Learn more about the Kalash society July 20, 2010Posted by Yilan in Afghanistan, Macedonia.
Tags: Afghanistan, Kalash, Macedonia
A woman has to move to Bashali to give birth and has to stay there for at least 10 days. Even if a boy is born, he is not considered a ‘man’ until he is six years old. The boy has to live with women and he is not allowed to wear pants or pyjamas for six years since his birth. A big celebration is held when a boy turns six and wears a ‘shalwar’ or pants. After that he eats only with men and not with women. A goat is also sacrificed to mark the occasion and the meat is eaten only by the men.
Alexander the Great (356-323 BC), who conquered the Persian empire and annexed it to Macedonia, is considered one of the greatest military geniuses of all times. In the winter of 327 BC, Alexander passed through what is now Pakistan during his campaign to invade the Indian subcontinent. It is not known exactly where he crossed, but it’s believed that he went up the Kunar River in Pakistan, close to where the Kalash live now, and crossed a mountain pass into what is now Bajaur Valley.
The Kalash are known for their unique way of dressing, especially the attire of their womenfolk. All women wear black robes called ‘Piran’ and it takes at least nine metres of cloth to make one dress. With the passage of time, the black robe has started drawing on diverse fashion influences and has come to be decorated with accessories and colourful embroidery coupled with beads, shells and coins. The Kalash attire is centuries old and has not changed much from its original form. As the belief goes, the women of Kalash started wearing black in honour of a prince called ‘Kala Shehzada’ (black prince) who ruled them centuries ago.

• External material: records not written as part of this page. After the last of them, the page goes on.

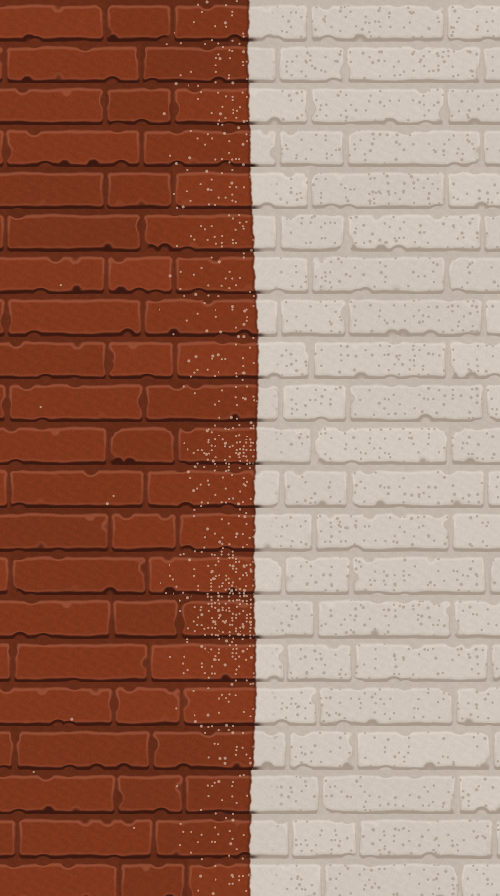
Write a WebGL 1 fragment shader that draws this texture.

```glsl
precision highp float;
// A brick wall painted rust red on the left and warm white on the right.
// Courses are rounded boxes with worn edges, lit from above; cellular noise
// makes chips and pits, and layered sines bend the brick and paint edges.
uniform vec2 u_resolution;

const float WALL_HEIGHT = 768.0;
const float STRETCHER = 117.0;
const float HEADER = 58.0;

float hash(vec2 p) {
  vec3 q = fract(vec3(p.xyx) * 0.1031);
  q += dot(q, q.yzx + 33.33);
  return fract((q.x + q.y) * q.z);
}

vec2 hash2(vec2 p) {
  return vec2(hash(p), hash(p + 57.3));
}

// Distance to the nearest scattered point.
float cellular(vec2 p) {
  vec2 cell = floor(p);
  float nearest = 2.0;
  for (int j = -1; j <= 1; j++) {
    for (int i = -1; i <= 1; i++) {
      vec2 c = cell + vec2(float(i), float(j));
      nearest = min(nearest, length(c + hash2(c) - p));
    }
  }
  return nearest;
}

// Small soft specks, kept in a share of the cells.
float specks(vec2 p, float share, float radius) {
  vec2 cell = floor(p);
  vec2 center = 0.3 + 0.4 * hash2(cell);
  float keep = step(hash(cell + 19.7), share);
  return keep * (1.0 - smoothstep(radius * 0.4, radius, length(p - cell - center)));
}

float waves(vec2 p) {
  return (sin(p.x + 1.7 * sin(p.y * 0.8)) + sin(p.y * 1.6 - p.x * 0.7)
        + 0.5 * sin(p.x * 2.9 + p.y * 2.3)) / 2.5;
}

float bump(float x, float center, float width) {
  float t = (x - center) / width;
  return exp(-t * t);
}

// Courses grow slightly taller toward the ground.
float courseTop(float k) { return 35.6 * k + 0.06 * k * k; }

float courseIndex(float y) {
  return floor((sqrt(35.6 * 35.6 + 0.24 * y) - 35.6) / 0.12);
}

// Left and right joints: one header per course between runs of stretchers.
vec2 brickSpan(float x, float k) {
  float start = mix(90.0, 238.0, mod(k, 2.0)) + 0.03 * k * k;
  float finish = start + HEADER;
  if (x < start) {
    float n = floor((start - x) / STRETCHER);
    return start - STRETCHER * vec2(n + 1.0, n);
  }
  if (x < finish) return vec2(start, finish);
  float n = floor((x - finish) / STRETCHER);
  return finish + STRETCHER * vec2(n, n + 1.0);
}

float roundBox(vec2 p, vec2 halfSize, float r) {
  vec2 q = abs(p) - halfSize + r;
  return length(max(q, 0.0)) + min(max(q.x, q.y), 0.0) - r;
}

float paintEdge(float y, float k) {
  float sweep = 213.0 + 8.0 * bump(y, 310.0, 125.0) + 6.0 * bump(y, 565.0, 125.0);
  return sweep + 1.5 * (hash(vec2(k, 4.0)) - 0.5) + 0.8 * waves(vec2(y * 0.13, y * 0.31));
}

void main() {
  vec2 p = vec2(gl_FragCoord.x, u_resolution.y - gl_FragCoord.y) * WALL_HEIGHT / u_resolution.y;
  float k = courseIndex(p.y);
  vec2 span = brickSpan(p.x, k);
  float top = courseTop(k) + 5.0;
  float bottom = courseTop(k + 1.0) - 3.0;
  float tone = hash(vec2(floor(span.x), k)) - 0.5;

  // Brick outline with wobble and chipped edges
  vec2 local = p - 0.5 * vec2(span.x + span.y, top + bottom);
  vec2 halfSize = 0.5 * vec2(span.y - span.x - 4.0, bottom - top);
  float wear = 0.9 * waves(p * 0.12 + k) + 3.5 * (1.0 - smoothstep(0.05, 0.3, cellular(p / 26.0)));
  float d = roundBox(local, halfSize, 3.0) + wear;
  float dAbove = roundBox(local - vec2(0.0, 3.0), halfSize, 3.0) + wear;
  float face = 1.0 - smoothstep(-1.0, 1.0, d);
  float shadow = (1.0 - smoothstep(-1.0, 1.2, dAbove)) * (1.0 - face);
  float rim = 1.0 - smoothstep(0.4, 2.2, abs(d + 0.8));
  float upper = smoothstep(6.0, -6.0, local.y);
  float grain = waves(p * 0.55) * 0.5 + hash(floor(p / 1.5)) - 0.5;

  // Red paint
  vec3 red = mix(vec3(0.39, 0.175, 0.10), vec3(0.49, 0.215, 0.115), face);
  red *= 1.0 + 0.09 * tone + 0.06 * grain;
  red = mix(red, vec3(0.62, 0.35, 0.26), rim * mix(0.25, 0.6, upper));
  red = mix(red, vec3(0.20, 0.08, 0.055), 0.85 * shadow);
  float dust = smoothstep(130.0, 218.0, p.x)
             * (0.1 + 0.4 * bump(p.y, 388.0, 16.0) + 0.45 * bump(p.y, 520.0, 40.0));
  float spatter = max(specks(p / 3.0, dust, 0.45), specks(p / 5.3, dust * 0.5, 0.35));
  red = mix(red, vec3(0.79, 0.68, 0.61), 0.75 * spatter);

  // White paint
  vec3 white = mix(vec3(0.755, 0.71, 0.66), vec3(0.812, 0.772, 0.727), face);
  white *= 1.0 + 0.025 * tone + 0.025 * grain;
  white += 0.03 * rim * upper;
  white = mix(white, vec3(0.60, 0.54, 0.48), 0.7 * shadow + 0.12 * rim * (1.0 - upper));
  float rough = smoothstep(226.0, 246.0, p.x);
  float pits = max(specks(p / 4.2, 0.16, 0.36), specks(p / 7.0 + 8.0, 0.16, 0.28));
  white = mix(white, vec3(0.62, 0.56, 0.50), 0.6 * pits * face * rough);

  // Paint boundary, with dark gaps where the joints cross it
  float side = p.x - paintEdge(p.y, k);
  vec3 color = mix(red, white, smoothstep(-1.0, 1.0, side));
  float seam = bump(side, -0.8, 1.2) * 0.3;
  float gap = bump(p.y, bottom + 1.5, 1.6) * bump(side, 1.0, 4.5) * (0.4 + 0.6 * hash(vec2(k, 9.0)));
  color = mix(color, vec3(0.17, 0.09, 0.07), max(seam, gap));
  gl_FragColor = vec4(color, 1.0);
}
```
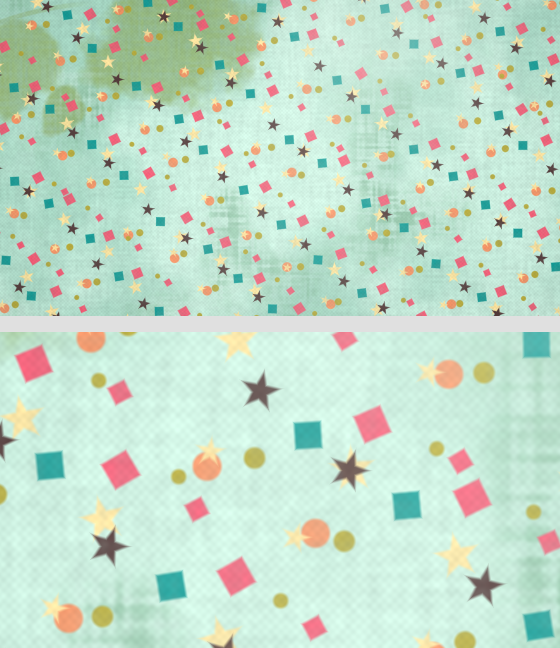
Top, the full canvas; bottom, a detail of the centre.
A WebGL 1 fragment shader for this pattern:

```glsl
precision highp float;
uniform vec2 u_resolution;

const vec3 PALE = vec3(0.79, 0.93, 0.87);
const vec3 MINT = vec3(0.65, 0.84, 0.765);
const vec3 SHADE = vec3(0.48, 0.68, 0.56);
const vec3 OLIVE = vec3(0.56, 0.68, 0.43);
const vec3 TEAL = vec3(0.08, 0.59, 0.57);
const vec3 ROSE = vec3(0.93, 0.35, 0.45);
const vec3 ORANGE = vec3(0.95, 0.56, 0.38);
const vec3 MUSTARD = vec3(0.70, 0.65, 0.22);
const vec3 CREAM = vec3(0.98, 0.88, 0.61);
const vec3 UMBER = vec3(0.31, 0.21, 0.21);

// Steps of the slanted confetti lattice, in canvas heights
const vec2 ALONG = vec2(0.257, 0.079);
const vec2 ACROSS = vec2(0.116, -0.106);

vec2 hash2(vec2 p) {
  vec3 h = fract(p.xyx * vec3(0.1031, 0.1030, 0.0973));
  h += dot(h, h.yzx + 33.33);
  return fract((h.xx + h.yz) * h.zy);
}

float noise(vec2 p) {
  vec2 i = floor(p), f = fract(p);
  f = f * f * (3.0 - 2.0 * f);
  return mix(mix(hash2(i).x, hash2(i + vec2(1, 0)).x, f.x),
             mix(hash2(i + vec2(0, 1)).x, hash2(i + vec2(1, 1)).x, f.x), f.y);
}

float fbm(vec2 p) {
  float sum = 0.0, amp = 0.533;
  for (int i = 0; i < 4; i++) {
    sum += amp * noise(p);
    p = p * 2.03 + 17.3;
    amp *= 0.5;
  }
  return sum;
}

float fibres(vec2 p) {
  return 0.5 * (noise(p * vec2(120.0, 13.0)) + noise(p * vec2(13.0, 120.0) + 40.0));
}

// Distance functions
float disc(vec2 p, float r) { return length(p) - r; }

float square(vec2 p, float r) {
  vec2 d = abs(p) - r;
  return max(d.x, d.y);
}

float star(vec2 p, float r) {
  const float SECTOR = 1.2566371;
  float a = abs(mod(atan(p.x, p.y) + 0.5 * SECTOR, SECTOR) - 0.5 * SECTOR);
  vec2 q = length(p) * vec2(cos(a), sin(a));
  return dot(q - vec2(r, 0.0), normalize(vec2(0.247, 0.66)));
}

// Position relative to the nearest lattice piece, shifted and turned
vec2 piece(vec2 p, vec2 offset, float turn, float seed) {
  p -= offset;
  float det = ALONG.x * ACROSS.y - ALONG.y * ACROSS.x;
  vec2 cell = floor(vec2(p.x * ACROSS.y - p.y * ACROSS.x,
                         ALONG.x * p.y - ALONG.y * p.x) / det) + 0.5;
  vec2 id = cell + 50.0;
  vec2 own = hash2(id + seed * 7.1) - 0.5;
  vec2 q = p - ALONG * cell.x - ACROSS * cell.y;
  q -= (hash2(id) - 0.5) * 0.045 + own * 0.018;
  float a = turn + own.x * 0.25;
  return mat2(cos(a), -sin(a), sin(a), cos(a)) * q;
}

vec3 ink(vec3 base, vec3 tint, float d, float soft, float cover) {
  return mix(base, tint, cover * smoothstep(soft, -soft, d));
}

float blob(vec2 p, vec2 centre, vec2 radius, float rough) {
  return smoothstep(1.12, 0.82, length((p - centre) / radius) + rough);
}

vec3 cloth(vec2 p, float thread) {
  vec3 c = mix(PALE, MINT, smoothstep(0.25, 0.7, fbm(p * 3.1 + 4.0)));
  float stain = smoothstep(0.46, 0.76, fbm(p * vec2(4.2, 3.0) + 21.0));
  c = mix(c, SHADE, stain * smoothstep(0.2, 0.85, thread) * 0.75);
  // Faded foliage in the upper left
  float rough = (fbm(p * 9.0) - 0.5) * 0.9;
  float leaf = max(blob(p, vec2(0.53, 0.86), vec2(0.25, 0.19), rough),
                   blob(p, vec2(0.05, 0.78), vec2(0.13, 0.15), rough));
  leaf = max(leaf, blob(p, vec2(0.19, 0.64), vec2(0.07, 0.08), rough));
  float stem = abs(p.y - 0.93 - 0.35 * p.x + 0.5 * p.x * p.x);
  leaf = max(leaf, 0.7 * smoothstep(0.011, 0.004, stem) * smoothstep(0.32, 0.1, p.x));
  return mix(c, OLIVE, leaf * (0.4 + 0.55 * thread));
}

void main() {
  vec2 p = gl_FragCoord.xy / u_resolution.y;
  float soft = max(0.0022, 0.8 / u_resolution.y);
  float thread = fibres(p);
  float cover = 0.84 + 0.2 * thread;
  vec3 c = cloth(p, thread);

  // Confetti, lowest layer first
  c = ink(c, ORANGE, disc(piece(p, vec2(-0.046, -0.07), 0.0, 1.0), 0.0152), soft, cover);
  c = ink(c, MUSTARD, disc(piece(p, vec2(-0.009, -0.063), 0.0, 2.0), 0.0112), soft, cover);
  c = ink(c, MUSTARD, disc(piece(p, vec2(0.185, -0.048), 0.0, 3.0), 0.0078), soft, cover);
  c = ink(c, CREAM, star(piece(p, vec2(0.106, -0.083), 0.15, 4.0), 0.0235), soft, cover);
  c = ink(c, CREAM, star(piece(p, vec2(-0.055, -0.06), -0.2, 5.0), 0.0145), soft, cover);
  c = ink(c, TEAL, square(piece(p, vec2(0.053, -0.039), 0.05, 6.0), 0.0140), soft, cover);
  c = ink(c, ROSE, square(piece(p, vec2(0.125, -0.028), 0.45, 7.0), 0.0152), soft, cover);
  c = ink(c, ROSE, square(piece(p, vec2(0.213, -0.069), 0.5, 8.0), 0.0098), soft, cover);
  c = ink(c, UMBER, star(piece(p, vec2(0.0), -0.25, 9.0), 0.0205), soft, cover);

  // Woven surface and uneven light
  vec2 w = p * 6.2831853 * 92.0;
  float weave = sin(w.x + 1.5 * noise(p * 20.0)) * sin(w.y);
  c *= 1.0 + 0.022 * weave + 0.09 * (thread - 0.5) + 0.05 * (noise(p * 140.0) - 0.5);
  vec2 glow = p - vec2(1.22, 0.87), pool = p - vec2(0.95, 0.25);
  float light = 0.32 * exp(-9.0 * dot(glow, glow)) + 0.14 * exp(-5.0 * dot(pool, pool));
  c = mix(c, vec3(0.93, 0.99, 0.95), light);
  vec2 edge = gl_FragCoord.xy / u_resolution - 0.5;
  c *= 1.02 - 0.13 * dot(edge, edge);
  gl_FragColor = vec4(c, 1.0);
}
```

The women wear an extraordinarily large headgear called ‘Kopus’ embellished with buttons, beads and shells, which in some cases tops two kilogrammes in weight. The cost of one dress varies from 2,500 rupees (Dh110) to 6,000 rupees (Dh180), which is a lot of money for the average Kalash.
Robes and belts
Women’s robes cover the entire body right down to the feet and are tied around the stomach with a belt called ‘Chehare’. The average Kalash goes in for four or five dresses a year to coincide with festive occasions. Kalash men normally wear Shalwar-Kameez, a combination of long tunics and trousers, with Chitrali caps that could be black or white.